  11. 11. <ul><li>A combination of these behaviors and characteristics may yield the most effective transformational school leaders. The following sections address several of these characteristics and behaviors. </li></ul>
  12. 12. Complexity and Chaos <ul><li>School leaders are expected to be both participants an and agents of change in their school organizations as they respond to the increasingly complex and chaotic changes in the external environment, including new standards for student learning and performance, school accountability and school choice, decreased funding for education (despite escalating costs) and the rapid pace of social and technological change. Leaders must understand the impact of complexity, chaos, and disequilibrium as factors for growth and change; they must be mentally and emotionally able to work within increasingly complex situations. </li></ul>

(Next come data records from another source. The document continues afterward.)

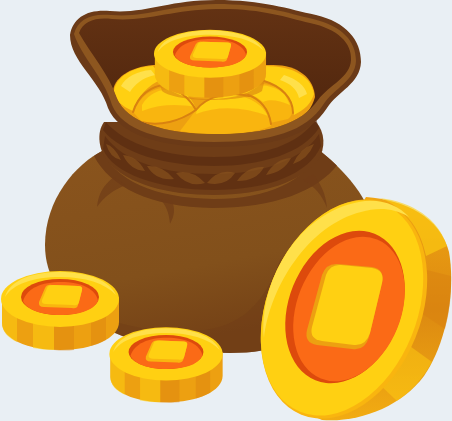
<!DOCTYPE html>
<html lang="en">
<head>
<meta charset="utf-8">
<title>Sack of gold coins</title>
<style>
:root {
  --sky: #e9eff4;
  --sack: #85501b;
  --sack-shade: #6f3d17;
  --sack-dark: #56290f;
  --rim: #8d561f;
  --rim-edge: #6b3a17;
  --gold: #ffd012;
  --gold-light: #ffe04a;
  --gold-mid: #f9b50f;
  --gold-side: #eda011;
  --gold-deep: #d98210;
  --ember: #fb6a16;
  --ember-deep: #dd4a0c;
}
html, body { margin: 0; width: 452px; height: 421px; overflow: hidden; background: var(--sky); }
svg { display: block; }
.sack { fill: url(#sack-fill); }
.shade { fill: var(--sack-shade); }
.dark { fill: var(--sack-dark); }
.rim { fill: var(--rim); }
.rim-edge { fill: var(--rim-edge); }
.inside { fill: url(#inside-fill); }
.gold { fill: var(--gold); }
.light { fill: var(--gold-light); }
.mid { fill: var(--gold-mid); }
.side { fill: var(--gold-side); }
.deep { fill: var(--gold-deep); }
.ember { fill: var(--ember); }
.ember-deep { fill: var(--ember-deep); }
.crease { fill: none; stroke: var(--gold-deep); stroke-width: 2; stroke-linecap: round; }
.strand { fill: var(--sack-dark); }
</style>
</head>
<body>
<svg width="452" height="421" viewBox="0 0 452 421" role="img" aria-label="Brown sack filled with gold coins, three more coins in front">
  <defs>
    <linearGradient id="sack-fill" x1="0" y1="0" x2="0.3" y2="1">
      <stop offset="0" stop-color="#8a541d"/>
      <stop offset="0.65" stop-color="#82501b"/>
      <stop offset="1" stop-color="#744116"/>
    </linearGradient>
    <linearGradient id="inside-fill" x1="0" y1="0" x2="0" y2="1">
      <stop offset="0" stop-color="#633213"/>
      <stop offset="1" stop-color="#4d240d"/>
    </linearGradient>
    <linearGradient id="edge-fill" x1="0" y1="0" x2="0" y2="1">
      <stop offset="0" stop-color="#f0a512"/>
      <stop offset="0.5" stop-color="#dc8911"/>
      <stop offset="1" stop-color="#f2ac12"/>
    </linearGradient>
    <clipPath id="sack-clip">
      <path d="M104 150C75 164 45 200 45 245C45 310 118 353 230 353C320 353 375 300 375 240C375 205 350 175 319 150Z"/>
    </clipPath>
    <clipPath id="mouth-clip">
      <path d="M79 33C83 21 96 17 112 19C145 22 170 10 216 9C260 8 285 17 310 23C338 29 352 43 351 60C350 78 330 84 318 100C301 124 270 134 214 134C165 134 126 122 117 98C109 74 90 53 79 33Z"/>
    </clipPath>
    <g id="lying-coin">
      <path class="side" d="M-58 0V26C-58 42-32 53 0 53C33 53 59 41 59 25V0Z"/>
      <path class="deep" d="M-6 27H14V53Q4 54-6 53ZM31 20L46 14V43Q39 47 31 49Z" opacity=".45"/>
      <path class="gold" d="M-58 6L-43 19V45Q-58 38-58 26ZM-27 24L-6 28V53Q-17 53-27 51Z" opacity=".55"/>
      <ellipse class="gold" cx="0" cy="2" rx="59" ry="28"/>
      <path class="light" d="M-55 0C-50-18-25-25 0-25C28-25 50-16 56-2C45-14 25-20 0-20C-27-20-47-13-55 0Z"/>
      <ellipse class="ember-deep" cx="0" cy="0" rx="39" ry="18"/>
      <path class="ember" d="M-37 4C-33-9-18-15 1-15C21-15 36-8 38 4C33 14 18 18 0 18C-18 18-33 13-37 4Z"/>
      <path class="mid" d="M-15-9Q-13-13-8-12L18-11Q23-11 22-7L18 8Q17 12 12 11L-16 10Q-22 10-21 5Z"/>
      <path class="gold" d="M-13-9Q-12-12-7-12L18-11Q23-11 22-7L19 5Q18 9 13 8L-14 7Q-19 7-18 3Z"/>
    </g>
  </defs>

  <rect width="452" height="421" fill="var(--sky)"/>

  <g id="sack-body">
    <path class="sack" d="M104 150C75 164 45 200 45 245C45 310 118 353 230 353C320 353 375 300 375 240C375 205 350 175 319 150Z"/>
    <g clip-path="url(#sack-clip)">
      <path class="shade" d="M45 268C70 312 120 332 190 331C235 330 262 310 280 260L380 200V360H45Z" opacity=".45"/>
      <path class="shade" d="M100 146C112 178 150 198 214 199C270 199 307 180 325 146L338 164C318 191 275 208 212 208C150 207 110 187 94 156Z"/>
      <path class="shade" d="M114 177C103 185 98 195 97 207C104 197 113 190 126 185ZM303 180C315 187 322 195 327 208C326 194 321 184 313 174ZM160 199C166 205 169 213 170 224C175 215 175 209 172 200Z" opacity=".7"/>
    </g>
  </g>

  <g id="neck-cord">
    <path class="shade" d="M104 122C96 133 99 151 108 162C128 184 166 195 214 195C264 195 302 181 318 160C326 148 325 132 316 122Z"/>
    <path class="dark" d="M105 136C124 162 164 174 214 174C263 174 302 160 319 134L321 146C309 174 268 190 214 190C158 190 112 173 103 149Z" opacity=".55"/>
    <g class="rim" opacity=".6">
      <path d="M106 144Q114 146 121 160Q110 158 106 144ZM123 155Q137 156 145 171Q130 170 123 155ZM147 166Q163 165 174 179Q156 181 147 166ZM176 173Q192 169 205 183Q188 188 176 173Z"/>
      <path d="M207 183Q219 168 235 173Q226 187 207 183ZM237 181Q247 166 264 167Q257 181 237 181ZM266 175Q275 159 291 158Q284 172 266 175ZM293 164Q300 148 314 144Q308 159 293 164Z"/>
    </g>
    <path class="dark" d="M106 122C125 145 168 157 214 157C262 157 300 144 316 119L319 128C303 153 262 166 214 166C165 166 121 153 103 130Z" opacity=".6"/>
  </g>

  <g id="sack-mouth">
    <path class="rim-edge" d="M70 35C73 17 88 9 110 11C145 14 168 0 216 0C263 0 288 9 316 15C346 22 361 40 361 62C360 84 338 91 327 108C309 136 274 147 214 147C158 147 119 134 108 108C100 80 70 61 70 35Z"/>
    <path class="rim" d="M74 34C78 19 91 13 111 15C146 18 169 5 216 4C262 4 287 13 313 19C342 26 356 41 356 61C355 81 334 88 323 105C306 131 272 142 214 142C161 142 122 130 112 105C104 77 82 58 74 34Z"/>
    <path class="inside" d="M79 33C83 21 96 17 112 19C145 22 170 10 216 9C260 8 285 17 310 23C338 29 352 43 351 60C350 78 330 84 318 100C301 124 270 134 214 134C165 134 126 122 117 98C109 74 90 53 79 33Z"/>
  </g>

  <g id="coin-heap" clip-path="url(#mouth-clip)">
    <path class="side" d="M113 94C112 79 129 67 153 65H273C298 65 314 78 315 97C307 126 274 136 214 136C160 136 121 125 113 94Z"/>
    <path class="gold" d="M114 91C116 77 132 67 153 66L164 78C146 86 138 97 133 111C121 106 114 99 114 91Z"/>
    <path class="gold" d="M262 66C293 65 312 77 314 94C311 104 304 110 294 115C292 99 282 87 263 81Z"/>
    <path class="mid" d="M134 113C139 94 157 84 178 88C187 94 193 101 196 108C184 122 160 127 142 122Z"/>
    <path class="gold" d="M142 105C150 91 166 87 181 90C189 96 193 102 195 107C178 104 160 104 142 111Z"/>
    <path class="mid" d="M196 110C205 96 228 91 249 96C263 102 270 112 271 126C247 136 209 136 180 131Z"/>
    <path class="gold" d="M197 108C209 95 232 92 250 97C261 102 266 109 268 116C246 107 218 105 196 114Z"/>
    <path class="mid" d="M235 91C249 79 275 82 287 95C294 105 294 115 288 119L270 123C267 108 254 98 235 95Z"/>
    <path class="gold" d="M240 91C253 82 274 84 285 95L290 105C279 100 269 99 263 102C256 96 249 93 240 91Z"/>
    <path class="light" d="M121 86C126 77 137 71 151 70L155 75C142 78 135 84 130 92ZM284 75C297 79 305 86 307 94L299 98C297 89 291 84 280 80Z"/>
    <path class="crease" d="M133 112C138 96 150 86 168 84M196 110C189 98 181 91 170 88M196 110C207 96 228 91 249 96M271 124C269 109 260 99 248 95M293 113C293 98 281 86 264 81M141 122C160 127 180 121 196 110"/>
  </g>

  <g id="top-coin">
    <path class="deep" d="M156 74C166 94 188 100 214 99C240 98 259 91 266 75L262 91C248 102 179 104 162 91Z" opacity=".6"/>
    <use href="#lying-coin" transform="translate(210 52) scale(.95 .86)"/>
  </g>

  <use id="left-coin" href="#lying-coin" transform="translate(60 297)"/>
  <use id="middle-coin" href="#lying-coin" transform="translate(166 352) scale(.96 .95)"/>

  <g id="standing-coin">
    <path fill="url(#edge-fill)" d="M366 197C405 200 440 217 449 252C456 292 446 344 424 376C401 407 358 423 322 420L300 410L345 230Z"/>
    <path class="gold" d="M380 198C412 202 438 218 447 246L426 256C420 226 403 207 380 198Z" opacity=".6"/>
    <path class="deep" d="M427 270L451 276Q452 303 445 329L421 313Q427 291 427 270Z" opacity=".5"/>
    <path class="gold" d="M407 344L432 362Q419 386 397 401L378 383Q395 367 407 344Z" opacity=".45"/>
    <ellipse class="mid" cx="344" cy="309" rx="77" ry="114" transform="rotate(22 344 309)"/>
    <ellipse class="gold" cx="342" cy="308" rx="75" ry="112" transform="rotate(22 342 308)"/>
    <path class="light" d="M264 338C259 283 297 213 359 202C380 198 398 205 409 217C394 208 378 207 361 212C309 225 270 286 264 338Z"/>
    <ellipse class="ember-deep" cx="345" cy="307" rx="56" ry="79" transform="rotate(22 345 307)"/>
    <ellipse class="ember" cx="349" cy="309" rx="52" ry="75" transform="rotate(22 349 309)"/>
    <path class="side" d="M322 275Q326 263 338 264L372 267Q385 269 382 283L369 337Q365 351 352 349L317 345Q304 343 307 330Z"/>
    <path class="gold" d="M326 275Q330 264 341 265L372 268Q385 270 382 283L370 333Q366 346 354 345L322 341Q309 339 312 327Z"/>
  </g>
</svg>
</body>
</html>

  13. 13. <ul><li>According to Jacques and Clement, “Complexity is a function of the number of variables operating in a situation, the ambiguity of these variables, the rate at which they are changing, and the extent to which they are interwoven so that they have to be unraveled in order to be seen”. Increased complexity may lead to chaos. Often, chaos occurs when systems are changing and control is absent. Chaos is caused by a state of disequilibrium in open systems that are “kept off balance so that the system can change and grow”. </li></ul>
  14. 14. <ul><li>The environment for leadership is increasingly complex and chaotic, yet the school board and the public strive for the order and control. Wheatley (1999) implores leaders to stop searching for control and start searching for other within dynamic systems, trusting in the possibility of self-organizing systems that are replicated in nature. To help ensure order within dynamic systems, executive leaders must carry certain responsibilities and play dynamic roles. The following are performance of role requirements related to the conceptual complexity theory of leadership, based on Zaccaro’s findings. </li></ul>
  15. 15. <ul><li>Executive leaders engage in planning and policy creation within longer time horizons than lower-level leaders. </li></ul><ul><li>Executive leaders interact more frequently with external organization constituencies than lower-level leaders. </li></ul><ul><li>Executive leaders engage in more network development and consensus-building basic activities than lower-level leaders. </li></ul><ul><li>Executive leaders develop a broader and more comprehensive cognitive map or frame of reference of an organization and its environment than lower-level leaders. </li></ul>
  16. 16. <ul><li>The view of leaders and leadership incorporates the idea of leadership as the action and effects of a single individual and as a representation of group collaboration in the collective process of leadership. Leadership is an adaptive process to ensure the survival of the organization. Superintendents and principals, as executive leaders, must serve as agents of change, even in times of chaos and disequilibrium. </li></ul>
  17. 17. Bibliography: <ul><li>Fullan, M.G.(1991). The new meaning of educational change. New York: Teachers College Press. </li></ul><ul><li>Fullan, M.G.(1993).Innovation, reform, and restructuring strategies. In Challenges and achievements of American education: The 1993 ASCD yearbook , VA: Association for supervision and Curriculum Development. </li></ul><ul><li>Fullan, M.G.(1996).Turning systemic thinking on its head. Phi Delta Kappan, 77 (6), 420-423. </li></ul><ul><li>Glickman, C.D.(1993). Renewing America’s schools : A guide for school-based action. </li></ul><ul><li>San Francisco: </li></ul><ul><li>Jossey-Bass Publishers. </li></ul>
  18. 18. <ul><li>Thank you </li></ul>